A hydrostatic drive works by either mounting the standard hydraulic system hardware onto a reservoir with an attached hydraulic motor or by bolting a housed hydraulic pump and motor to a mechanical axle. These different types of hydrostatic drives are installed in vehicles depending on the specific speed and industrial needs of the vehicle. They can be found in a variety of different industrial equipment.
Hydrostatic drives are often used in power transmission systems where different levels of output speed are required. However, hydrostatic drives are usually not the most cost-effective ways of dealing with these different power transmission needs. Hydrostatic drives do not have fluctuating power levels. Instead, their power curves are continuous and can increase torque without the need for a gear change.
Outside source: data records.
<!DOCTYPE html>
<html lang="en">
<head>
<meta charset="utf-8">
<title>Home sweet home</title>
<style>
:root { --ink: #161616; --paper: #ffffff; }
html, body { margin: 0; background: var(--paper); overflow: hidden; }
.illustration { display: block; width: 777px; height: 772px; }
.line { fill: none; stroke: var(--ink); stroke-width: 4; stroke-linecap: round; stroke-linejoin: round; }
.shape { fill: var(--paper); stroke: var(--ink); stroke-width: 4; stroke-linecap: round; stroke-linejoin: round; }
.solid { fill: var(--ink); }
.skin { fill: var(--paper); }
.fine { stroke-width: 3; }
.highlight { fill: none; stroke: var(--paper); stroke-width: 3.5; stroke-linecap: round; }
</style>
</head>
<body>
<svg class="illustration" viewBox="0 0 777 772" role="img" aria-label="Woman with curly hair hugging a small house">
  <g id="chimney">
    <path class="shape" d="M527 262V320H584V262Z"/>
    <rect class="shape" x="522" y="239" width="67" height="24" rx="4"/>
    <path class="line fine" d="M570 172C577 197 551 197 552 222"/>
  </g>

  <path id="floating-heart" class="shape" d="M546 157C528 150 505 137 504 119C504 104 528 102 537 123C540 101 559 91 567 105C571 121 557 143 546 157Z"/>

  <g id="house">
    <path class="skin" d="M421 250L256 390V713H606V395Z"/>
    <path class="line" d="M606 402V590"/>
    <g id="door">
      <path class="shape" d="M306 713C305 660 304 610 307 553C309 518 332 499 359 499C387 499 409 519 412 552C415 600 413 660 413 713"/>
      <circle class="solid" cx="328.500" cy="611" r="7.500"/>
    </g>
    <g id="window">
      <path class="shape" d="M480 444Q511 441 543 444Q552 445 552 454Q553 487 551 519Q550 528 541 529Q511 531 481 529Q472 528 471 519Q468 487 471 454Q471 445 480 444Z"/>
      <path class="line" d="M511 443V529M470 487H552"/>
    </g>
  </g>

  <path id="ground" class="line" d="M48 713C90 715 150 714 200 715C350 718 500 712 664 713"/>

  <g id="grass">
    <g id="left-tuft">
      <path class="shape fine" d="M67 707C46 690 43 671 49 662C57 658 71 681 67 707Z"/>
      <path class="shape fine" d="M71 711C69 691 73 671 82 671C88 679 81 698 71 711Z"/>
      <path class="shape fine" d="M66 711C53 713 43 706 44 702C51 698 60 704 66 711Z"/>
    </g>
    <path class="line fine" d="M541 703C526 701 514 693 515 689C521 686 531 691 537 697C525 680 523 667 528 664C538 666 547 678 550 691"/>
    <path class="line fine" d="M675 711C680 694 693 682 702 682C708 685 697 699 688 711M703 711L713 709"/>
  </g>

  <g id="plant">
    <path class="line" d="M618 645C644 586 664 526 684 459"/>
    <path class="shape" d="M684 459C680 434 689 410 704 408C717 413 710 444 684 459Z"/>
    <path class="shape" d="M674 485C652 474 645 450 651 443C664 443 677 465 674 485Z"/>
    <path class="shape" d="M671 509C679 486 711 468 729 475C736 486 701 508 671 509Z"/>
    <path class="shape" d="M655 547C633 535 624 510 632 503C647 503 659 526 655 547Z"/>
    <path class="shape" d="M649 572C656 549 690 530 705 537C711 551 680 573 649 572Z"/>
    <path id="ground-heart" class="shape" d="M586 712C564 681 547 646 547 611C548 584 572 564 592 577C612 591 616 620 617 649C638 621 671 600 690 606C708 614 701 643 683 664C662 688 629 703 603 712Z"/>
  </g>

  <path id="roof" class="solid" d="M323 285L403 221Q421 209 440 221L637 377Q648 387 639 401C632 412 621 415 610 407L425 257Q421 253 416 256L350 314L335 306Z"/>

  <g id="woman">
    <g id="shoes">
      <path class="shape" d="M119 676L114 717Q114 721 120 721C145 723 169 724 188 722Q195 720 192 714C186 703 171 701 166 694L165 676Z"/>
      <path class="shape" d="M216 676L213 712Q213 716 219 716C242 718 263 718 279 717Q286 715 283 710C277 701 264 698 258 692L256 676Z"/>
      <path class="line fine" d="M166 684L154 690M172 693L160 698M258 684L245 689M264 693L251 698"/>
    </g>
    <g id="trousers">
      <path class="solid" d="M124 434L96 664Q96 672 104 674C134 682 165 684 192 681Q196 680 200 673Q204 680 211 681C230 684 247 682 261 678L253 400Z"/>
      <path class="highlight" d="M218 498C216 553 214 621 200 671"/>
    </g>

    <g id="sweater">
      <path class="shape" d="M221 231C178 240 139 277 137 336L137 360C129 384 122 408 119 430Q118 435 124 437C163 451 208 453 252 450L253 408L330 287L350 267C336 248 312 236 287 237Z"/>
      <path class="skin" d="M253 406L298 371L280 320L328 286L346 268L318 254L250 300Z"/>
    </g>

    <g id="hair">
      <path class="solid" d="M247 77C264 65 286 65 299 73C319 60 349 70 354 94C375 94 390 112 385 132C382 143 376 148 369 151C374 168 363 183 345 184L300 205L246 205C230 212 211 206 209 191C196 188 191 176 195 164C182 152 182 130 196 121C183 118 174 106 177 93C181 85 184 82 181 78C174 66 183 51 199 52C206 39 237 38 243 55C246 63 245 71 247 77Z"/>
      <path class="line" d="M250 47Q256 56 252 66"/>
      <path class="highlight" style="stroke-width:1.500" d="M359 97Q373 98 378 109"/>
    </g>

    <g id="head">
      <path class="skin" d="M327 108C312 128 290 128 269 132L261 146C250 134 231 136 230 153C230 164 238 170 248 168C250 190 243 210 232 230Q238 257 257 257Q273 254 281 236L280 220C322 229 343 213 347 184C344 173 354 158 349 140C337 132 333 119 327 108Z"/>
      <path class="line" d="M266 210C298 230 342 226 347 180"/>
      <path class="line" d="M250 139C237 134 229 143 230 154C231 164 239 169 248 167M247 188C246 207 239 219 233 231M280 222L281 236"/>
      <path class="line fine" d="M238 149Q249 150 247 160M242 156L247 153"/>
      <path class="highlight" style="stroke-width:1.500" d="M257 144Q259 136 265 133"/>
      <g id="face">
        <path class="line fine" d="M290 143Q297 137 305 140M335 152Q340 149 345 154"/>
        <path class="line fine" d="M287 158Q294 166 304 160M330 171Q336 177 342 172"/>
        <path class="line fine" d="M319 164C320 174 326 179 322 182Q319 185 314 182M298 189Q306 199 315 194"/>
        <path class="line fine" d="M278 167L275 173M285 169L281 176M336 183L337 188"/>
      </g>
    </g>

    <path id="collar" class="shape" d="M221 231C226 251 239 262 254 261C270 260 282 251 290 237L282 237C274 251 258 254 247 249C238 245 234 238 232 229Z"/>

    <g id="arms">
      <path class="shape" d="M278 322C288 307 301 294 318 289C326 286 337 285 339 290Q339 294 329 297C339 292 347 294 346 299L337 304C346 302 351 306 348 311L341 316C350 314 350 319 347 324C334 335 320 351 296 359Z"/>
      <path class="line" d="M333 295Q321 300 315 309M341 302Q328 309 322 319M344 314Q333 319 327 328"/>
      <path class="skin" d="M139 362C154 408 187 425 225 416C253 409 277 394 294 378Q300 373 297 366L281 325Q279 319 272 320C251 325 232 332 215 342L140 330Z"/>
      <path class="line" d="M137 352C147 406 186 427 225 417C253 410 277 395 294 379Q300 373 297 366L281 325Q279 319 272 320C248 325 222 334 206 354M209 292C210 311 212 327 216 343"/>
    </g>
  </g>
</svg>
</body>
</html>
There are two primary types of hydrostatic drives: split and close coupled. Split hydraulic drives have a standard hydraulic system set-up mounted onto a reservoir, including the pump, heat exchanged, filter and valves. This is connected to the hydraulic motor with a hose. These types of installations are usually used in heavy-duty industrial applications. Close coupled hydrostatic drives also have a hydraulic pump and motor, but these are connected to a valve surface. This is housed in a casing and then bolted to an axle. These lighter hydrostatic drives are used in vehicles such as farming tractors.